Input for this task:
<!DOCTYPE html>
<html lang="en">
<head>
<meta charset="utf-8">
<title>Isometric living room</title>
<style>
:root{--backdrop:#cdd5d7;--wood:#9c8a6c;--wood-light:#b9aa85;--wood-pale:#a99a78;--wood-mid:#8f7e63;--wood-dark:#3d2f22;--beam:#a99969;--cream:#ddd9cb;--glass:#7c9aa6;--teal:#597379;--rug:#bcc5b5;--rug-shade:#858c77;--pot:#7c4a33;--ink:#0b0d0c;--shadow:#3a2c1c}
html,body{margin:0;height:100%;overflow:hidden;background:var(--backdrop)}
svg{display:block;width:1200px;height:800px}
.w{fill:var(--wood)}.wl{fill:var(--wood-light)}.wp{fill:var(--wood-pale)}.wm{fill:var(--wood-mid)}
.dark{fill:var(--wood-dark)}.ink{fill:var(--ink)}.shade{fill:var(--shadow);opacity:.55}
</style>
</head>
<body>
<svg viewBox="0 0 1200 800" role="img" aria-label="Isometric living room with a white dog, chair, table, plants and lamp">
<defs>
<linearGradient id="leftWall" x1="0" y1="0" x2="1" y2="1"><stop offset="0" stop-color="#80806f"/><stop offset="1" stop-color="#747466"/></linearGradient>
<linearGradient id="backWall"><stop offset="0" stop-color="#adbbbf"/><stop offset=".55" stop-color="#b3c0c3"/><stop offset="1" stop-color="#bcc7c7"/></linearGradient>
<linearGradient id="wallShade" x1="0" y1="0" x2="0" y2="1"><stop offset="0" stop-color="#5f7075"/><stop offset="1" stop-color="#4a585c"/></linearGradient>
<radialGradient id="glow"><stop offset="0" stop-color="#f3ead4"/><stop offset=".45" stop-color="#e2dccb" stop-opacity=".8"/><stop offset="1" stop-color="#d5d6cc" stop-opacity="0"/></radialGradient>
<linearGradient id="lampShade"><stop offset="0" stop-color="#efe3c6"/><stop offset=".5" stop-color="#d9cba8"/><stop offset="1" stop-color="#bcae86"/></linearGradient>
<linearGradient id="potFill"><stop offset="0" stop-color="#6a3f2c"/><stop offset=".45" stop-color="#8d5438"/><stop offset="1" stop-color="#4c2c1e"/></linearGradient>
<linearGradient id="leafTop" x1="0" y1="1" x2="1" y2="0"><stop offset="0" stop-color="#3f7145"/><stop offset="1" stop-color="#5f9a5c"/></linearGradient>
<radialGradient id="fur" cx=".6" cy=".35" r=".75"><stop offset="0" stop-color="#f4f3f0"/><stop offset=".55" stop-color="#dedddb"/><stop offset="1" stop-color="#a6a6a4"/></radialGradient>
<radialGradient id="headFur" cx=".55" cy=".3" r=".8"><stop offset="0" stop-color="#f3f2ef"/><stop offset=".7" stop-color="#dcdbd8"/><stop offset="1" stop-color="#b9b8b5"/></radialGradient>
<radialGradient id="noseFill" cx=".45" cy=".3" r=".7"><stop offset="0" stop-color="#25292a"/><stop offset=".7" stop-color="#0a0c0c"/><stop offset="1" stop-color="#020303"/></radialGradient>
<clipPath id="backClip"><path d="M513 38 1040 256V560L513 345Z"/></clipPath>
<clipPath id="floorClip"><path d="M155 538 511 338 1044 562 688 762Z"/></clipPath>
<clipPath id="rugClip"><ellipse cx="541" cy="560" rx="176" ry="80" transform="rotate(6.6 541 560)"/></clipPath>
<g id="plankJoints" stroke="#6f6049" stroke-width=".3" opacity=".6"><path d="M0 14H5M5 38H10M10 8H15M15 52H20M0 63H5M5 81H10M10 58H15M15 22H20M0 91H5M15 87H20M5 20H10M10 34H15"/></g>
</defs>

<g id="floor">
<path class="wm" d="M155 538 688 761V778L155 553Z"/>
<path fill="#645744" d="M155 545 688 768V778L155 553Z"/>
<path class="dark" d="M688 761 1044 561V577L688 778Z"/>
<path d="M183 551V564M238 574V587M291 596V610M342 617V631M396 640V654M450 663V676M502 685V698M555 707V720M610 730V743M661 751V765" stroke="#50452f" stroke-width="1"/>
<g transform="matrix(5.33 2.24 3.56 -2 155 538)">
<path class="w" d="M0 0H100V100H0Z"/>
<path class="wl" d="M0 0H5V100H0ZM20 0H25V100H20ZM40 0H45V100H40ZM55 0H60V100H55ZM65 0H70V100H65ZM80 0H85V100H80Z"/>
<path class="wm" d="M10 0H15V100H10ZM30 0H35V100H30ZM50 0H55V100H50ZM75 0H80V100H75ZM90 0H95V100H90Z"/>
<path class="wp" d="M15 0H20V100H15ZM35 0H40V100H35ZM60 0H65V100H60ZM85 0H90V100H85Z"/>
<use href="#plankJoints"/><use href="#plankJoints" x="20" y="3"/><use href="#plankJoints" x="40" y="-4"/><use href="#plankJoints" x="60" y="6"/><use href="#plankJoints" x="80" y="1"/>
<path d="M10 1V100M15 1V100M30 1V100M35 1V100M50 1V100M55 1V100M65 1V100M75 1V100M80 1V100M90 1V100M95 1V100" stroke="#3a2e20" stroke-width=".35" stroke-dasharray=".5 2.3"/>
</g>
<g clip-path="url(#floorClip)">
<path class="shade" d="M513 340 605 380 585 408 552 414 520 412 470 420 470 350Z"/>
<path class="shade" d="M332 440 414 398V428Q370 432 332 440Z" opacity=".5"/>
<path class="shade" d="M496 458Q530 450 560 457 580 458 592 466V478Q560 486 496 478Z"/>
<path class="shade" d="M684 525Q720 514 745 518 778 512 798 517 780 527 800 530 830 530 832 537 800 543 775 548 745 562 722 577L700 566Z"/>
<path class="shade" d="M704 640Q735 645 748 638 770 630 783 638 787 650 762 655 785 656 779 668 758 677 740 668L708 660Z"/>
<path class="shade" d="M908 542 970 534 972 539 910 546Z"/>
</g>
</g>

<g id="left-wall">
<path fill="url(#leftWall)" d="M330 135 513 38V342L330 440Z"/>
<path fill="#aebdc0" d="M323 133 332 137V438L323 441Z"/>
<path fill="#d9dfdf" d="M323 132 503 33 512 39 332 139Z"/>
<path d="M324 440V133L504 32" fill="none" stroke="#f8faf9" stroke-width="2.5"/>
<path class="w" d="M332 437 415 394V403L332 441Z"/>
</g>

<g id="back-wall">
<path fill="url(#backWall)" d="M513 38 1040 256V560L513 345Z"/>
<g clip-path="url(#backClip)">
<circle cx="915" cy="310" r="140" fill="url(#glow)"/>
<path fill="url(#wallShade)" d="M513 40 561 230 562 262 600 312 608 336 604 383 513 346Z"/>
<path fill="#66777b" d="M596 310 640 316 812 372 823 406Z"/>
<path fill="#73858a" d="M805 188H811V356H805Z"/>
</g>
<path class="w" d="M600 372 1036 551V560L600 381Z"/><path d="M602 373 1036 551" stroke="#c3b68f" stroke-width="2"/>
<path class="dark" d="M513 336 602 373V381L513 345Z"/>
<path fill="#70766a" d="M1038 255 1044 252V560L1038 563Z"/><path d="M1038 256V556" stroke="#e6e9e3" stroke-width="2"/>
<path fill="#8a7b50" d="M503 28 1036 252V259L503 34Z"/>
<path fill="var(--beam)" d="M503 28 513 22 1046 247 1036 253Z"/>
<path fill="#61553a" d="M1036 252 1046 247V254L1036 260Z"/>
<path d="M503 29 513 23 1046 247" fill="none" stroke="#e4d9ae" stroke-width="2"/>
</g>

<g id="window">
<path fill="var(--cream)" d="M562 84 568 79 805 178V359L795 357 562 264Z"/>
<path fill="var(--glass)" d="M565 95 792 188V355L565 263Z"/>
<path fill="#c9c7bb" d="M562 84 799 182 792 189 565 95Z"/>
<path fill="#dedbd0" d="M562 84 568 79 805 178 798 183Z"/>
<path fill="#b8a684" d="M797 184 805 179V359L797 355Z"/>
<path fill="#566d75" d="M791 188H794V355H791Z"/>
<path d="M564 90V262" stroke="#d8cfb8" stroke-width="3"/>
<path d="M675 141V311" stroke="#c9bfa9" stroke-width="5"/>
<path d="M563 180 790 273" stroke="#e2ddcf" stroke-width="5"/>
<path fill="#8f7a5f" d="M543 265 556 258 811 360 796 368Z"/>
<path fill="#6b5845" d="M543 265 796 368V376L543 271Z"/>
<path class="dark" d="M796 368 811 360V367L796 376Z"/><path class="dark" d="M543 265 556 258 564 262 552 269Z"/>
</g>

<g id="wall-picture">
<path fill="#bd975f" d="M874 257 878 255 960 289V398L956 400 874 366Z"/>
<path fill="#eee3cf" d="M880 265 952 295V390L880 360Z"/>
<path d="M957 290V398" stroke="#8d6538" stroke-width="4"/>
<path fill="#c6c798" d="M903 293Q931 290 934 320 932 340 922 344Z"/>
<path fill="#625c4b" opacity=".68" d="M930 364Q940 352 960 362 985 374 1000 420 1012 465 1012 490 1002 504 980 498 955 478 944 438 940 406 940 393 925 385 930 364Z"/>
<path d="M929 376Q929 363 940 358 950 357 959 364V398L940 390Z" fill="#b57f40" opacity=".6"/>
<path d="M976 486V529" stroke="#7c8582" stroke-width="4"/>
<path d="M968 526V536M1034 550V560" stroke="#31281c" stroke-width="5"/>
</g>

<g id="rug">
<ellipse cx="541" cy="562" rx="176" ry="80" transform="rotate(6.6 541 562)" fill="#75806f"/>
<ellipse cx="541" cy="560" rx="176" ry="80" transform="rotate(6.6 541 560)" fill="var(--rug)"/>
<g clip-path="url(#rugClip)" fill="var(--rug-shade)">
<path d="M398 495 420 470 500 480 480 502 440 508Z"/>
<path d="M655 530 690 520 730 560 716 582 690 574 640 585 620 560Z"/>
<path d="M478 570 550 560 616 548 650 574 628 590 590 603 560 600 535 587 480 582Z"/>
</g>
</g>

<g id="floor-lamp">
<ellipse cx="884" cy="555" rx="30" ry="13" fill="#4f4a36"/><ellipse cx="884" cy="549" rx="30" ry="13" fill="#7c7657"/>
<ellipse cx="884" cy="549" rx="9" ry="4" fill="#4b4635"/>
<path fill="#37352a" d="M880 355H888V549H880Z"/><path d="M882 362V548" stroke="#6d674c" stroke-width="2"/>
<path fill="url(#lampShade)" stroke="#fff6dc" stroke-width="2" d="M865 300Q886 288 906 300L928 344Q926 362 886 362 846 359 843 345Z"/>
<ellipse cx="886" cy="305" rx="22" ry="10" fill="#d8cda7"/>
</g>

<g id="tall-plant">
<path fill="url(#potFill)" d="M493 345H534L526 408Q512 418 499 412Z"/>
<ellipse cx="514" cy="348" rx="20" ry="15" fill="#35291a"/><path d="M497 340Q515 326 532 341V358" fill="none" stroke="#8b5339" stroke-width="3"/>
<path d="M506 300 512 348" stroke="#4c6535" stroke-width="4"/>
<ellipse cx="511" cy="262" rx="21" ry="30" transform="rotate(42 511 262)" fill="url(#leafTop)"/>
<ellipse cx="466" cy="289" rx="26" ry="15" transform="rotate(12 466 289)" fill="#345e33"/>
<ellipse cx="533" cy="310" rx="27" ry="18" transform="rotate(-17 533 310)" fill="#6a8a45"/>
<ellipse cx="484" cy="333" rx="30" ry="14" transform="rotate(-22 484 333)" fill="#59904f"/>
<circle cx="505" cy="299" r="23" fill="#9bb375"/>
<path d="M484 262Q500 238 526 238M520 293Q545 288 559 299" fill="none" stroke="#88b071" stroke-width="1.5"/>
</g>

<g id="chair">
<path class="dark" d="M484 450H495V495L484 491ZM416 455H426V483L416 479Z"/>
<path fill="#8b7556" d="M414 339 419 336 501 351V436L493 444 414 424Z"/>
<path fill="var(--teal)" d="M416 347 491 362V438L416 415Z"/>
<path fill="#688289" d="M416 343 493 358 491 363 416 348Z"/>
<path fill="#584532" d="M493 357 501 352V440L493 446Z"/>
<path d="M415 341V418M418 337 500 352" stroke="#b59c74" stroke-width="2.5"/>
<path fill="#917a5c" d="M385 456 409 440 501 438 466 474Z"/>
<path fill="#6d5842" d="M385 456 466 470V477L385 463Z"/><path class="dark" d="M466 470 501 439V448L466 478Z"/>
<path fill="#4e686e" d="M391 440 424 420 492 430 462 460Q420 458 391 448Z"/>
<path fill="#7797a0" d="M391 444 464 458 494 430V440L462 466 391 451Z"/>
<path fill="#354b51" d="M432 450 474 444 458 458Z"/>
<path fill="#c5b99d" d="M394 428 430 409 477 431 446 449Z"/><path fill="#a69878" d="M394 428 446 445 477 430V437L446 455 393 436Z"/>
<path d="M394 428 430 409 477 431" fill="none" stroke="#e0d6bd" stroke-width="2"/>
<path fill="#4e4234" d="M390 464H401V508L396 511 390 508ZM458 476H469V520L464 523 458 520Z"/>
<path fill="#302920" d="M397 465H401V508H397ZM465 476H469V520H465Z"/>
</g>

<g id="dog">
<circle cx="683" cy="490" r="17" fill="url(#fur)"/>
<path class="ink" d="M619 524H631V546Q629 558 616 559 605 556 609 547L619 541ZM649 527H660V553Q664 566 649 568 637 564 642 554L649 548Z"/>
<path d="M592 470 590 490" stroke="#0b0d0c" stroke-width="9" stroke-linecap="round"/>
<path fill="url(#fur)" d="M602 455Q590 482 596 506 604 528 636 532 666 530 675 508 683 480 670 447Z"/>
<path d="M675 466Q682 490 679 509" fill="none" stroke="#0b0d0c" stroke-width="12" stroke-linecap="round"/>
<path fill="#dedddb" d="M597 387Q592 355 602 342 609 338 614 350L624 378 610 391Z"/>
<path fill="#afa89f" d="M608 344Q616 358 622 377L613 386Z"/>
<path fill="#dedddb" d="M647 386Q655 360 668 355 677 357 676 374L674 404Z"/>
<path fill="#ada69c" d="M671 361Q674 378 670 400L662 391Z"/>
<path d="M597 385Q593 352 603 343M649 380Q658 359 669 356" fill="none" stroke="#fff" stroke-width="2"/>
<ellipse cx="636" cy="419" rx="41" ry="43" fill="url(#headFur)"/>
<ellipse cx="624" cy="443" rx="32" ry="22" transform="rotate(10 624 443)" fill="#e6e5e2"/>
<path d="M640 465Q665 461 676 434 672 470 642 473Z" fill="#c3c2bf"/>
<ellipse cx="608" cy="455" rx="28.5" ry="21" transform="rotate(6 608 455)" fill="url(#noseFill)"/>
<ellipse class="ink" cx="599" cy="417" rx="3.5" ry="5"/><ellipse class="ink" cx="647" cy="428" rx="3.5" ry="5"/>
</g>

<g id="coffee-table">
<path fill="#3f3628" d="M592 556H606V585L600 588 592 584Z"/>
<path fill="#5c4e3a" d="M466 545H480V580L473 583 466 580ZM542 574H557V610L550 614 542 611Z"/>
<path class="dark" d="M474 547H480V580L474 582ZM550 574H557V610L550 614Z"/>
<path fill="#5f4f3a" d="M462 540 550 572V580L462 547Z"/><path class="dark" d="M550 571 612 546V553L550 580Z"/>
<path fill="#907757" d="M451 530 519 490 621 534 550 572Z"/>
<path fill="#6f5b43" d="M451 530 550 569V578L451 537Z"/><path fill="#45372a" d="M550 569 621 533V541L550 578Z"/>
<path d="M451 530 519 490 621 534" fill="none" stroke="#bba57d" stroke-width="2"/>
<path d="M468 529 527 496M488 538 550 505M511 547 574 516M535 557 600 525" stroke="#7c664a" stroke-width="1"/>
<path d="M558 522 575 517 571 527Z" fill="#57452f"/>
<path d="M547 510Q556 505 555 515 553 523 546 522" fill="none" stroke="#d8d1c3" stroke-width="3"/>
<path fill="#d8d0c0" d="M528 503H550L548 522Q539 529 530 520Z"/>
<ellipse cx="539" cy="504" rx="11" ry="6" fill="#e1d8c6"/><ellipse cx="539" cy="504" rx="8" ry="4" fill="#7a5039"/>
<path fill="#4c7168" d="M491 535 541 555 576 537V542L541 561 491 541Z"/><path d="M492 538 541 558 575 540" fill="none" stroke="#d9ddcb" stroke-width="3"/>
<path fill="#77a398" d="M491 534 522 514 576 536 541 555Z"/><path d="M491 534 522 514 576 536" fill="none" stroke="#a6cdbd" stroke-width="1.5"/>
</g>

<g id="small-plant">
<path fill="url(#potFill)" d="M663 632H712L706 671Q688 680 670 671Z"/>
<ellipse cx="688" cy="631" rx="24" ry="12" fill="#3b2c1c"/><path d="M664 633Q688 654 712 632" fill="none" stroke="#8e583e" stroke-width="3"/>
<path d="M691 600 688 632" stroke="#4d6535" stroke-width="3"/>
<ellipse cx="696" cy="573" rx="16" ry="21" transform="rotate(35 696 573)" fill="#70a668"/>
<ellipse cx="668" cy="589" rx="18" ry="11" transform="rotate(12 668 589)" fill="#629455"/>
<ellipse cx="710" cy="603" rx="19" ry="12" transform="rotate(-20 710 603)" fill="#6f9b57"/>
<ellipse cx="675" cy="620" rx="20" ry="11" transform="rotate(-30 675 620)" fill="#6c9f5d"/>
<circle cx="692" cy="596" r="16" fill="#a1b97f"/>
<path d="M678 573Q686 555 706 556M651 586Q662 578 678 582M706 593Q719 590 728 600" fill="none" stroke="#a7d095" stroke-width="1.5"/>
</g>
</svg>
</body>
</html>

Work request: Retype the portion of the data above that starts on the line with "525Q720 514 745" and finishes on the line with "252 1046 247V254L1036", including both of those lines.

Finished exercise:
<path class="shade" d="M684 525Q720 514 745 518 778 512 798 517 780 527 800 530 830 530 832 537 800 543 775 548 745 562 722 577L700 566Z"/>
<path class="shade" d="M704 640Q735 645 748 638 770 630 783 638 787 650 762 655 785 656 779 668 758 677 740 668L708 660Z"/>
<path class="shade" d="M908 542 970 534 972 539 910 546Z"/>
</g>
</g>

<g id="left-wall">
<path fill="url(#leftWall)" d="M330 135 513 38V342L330 440Z"/>
<path fill="#aebdc0" d="M323 133 332 137V438L323 441Z"/>
<path fill="#d9dfdf" d="M323 132 503 33 512 39 332 139Z"/>
<path d="M324 440V133L504 32" fill="none" stroke="#f8faf9" stroke-width="2.5"/>
<path class="w" d="M332 437 415 394V403L332 441Z"/>
</g>

<g id="back-wall">
<path fill="url(#backWall)" d="M513 38 1040 256V560L513 345Z"/>
<g clip-path="url(#backClip)">
<circle cx="915" cy="310" r="140" fill="url(#glow)"/>
<path fill="url(#wallShade)" d="M513 40 561 230 562 262 600 312 608 336 604 383 513 346Z"/>
<path fill="#66777b" d="M596 310 640 316 812 372 823 406Z"/>
<path fill="#73858a" d="M805 188H811V356H805Z"/>
</g>
<path class="w" d="M600 372 1036 551V560L600 381Z"/><path d="M602 373 1036 551" stroke="#c3b68f" stroke-width="2"/>
<path class="dark" d="M513 336 602 373V381L513 345Z"/>
<path fill="#70766a" d="M1038 255 1044 252V560L1038 563Z"/><path d="M1038 256V556" stroke="#e6e9e3" stroke-width="2"/>
<path fill="#8a7b50" d="M503 28 1036 252V259L503 34Z"/>
<path fill="var(--beam)" d="M503 28 513 22 1046 247 1036 253Z"/>
<path fill="#61553a" d="M1036 252 1046 247V254L1036 260Z"/>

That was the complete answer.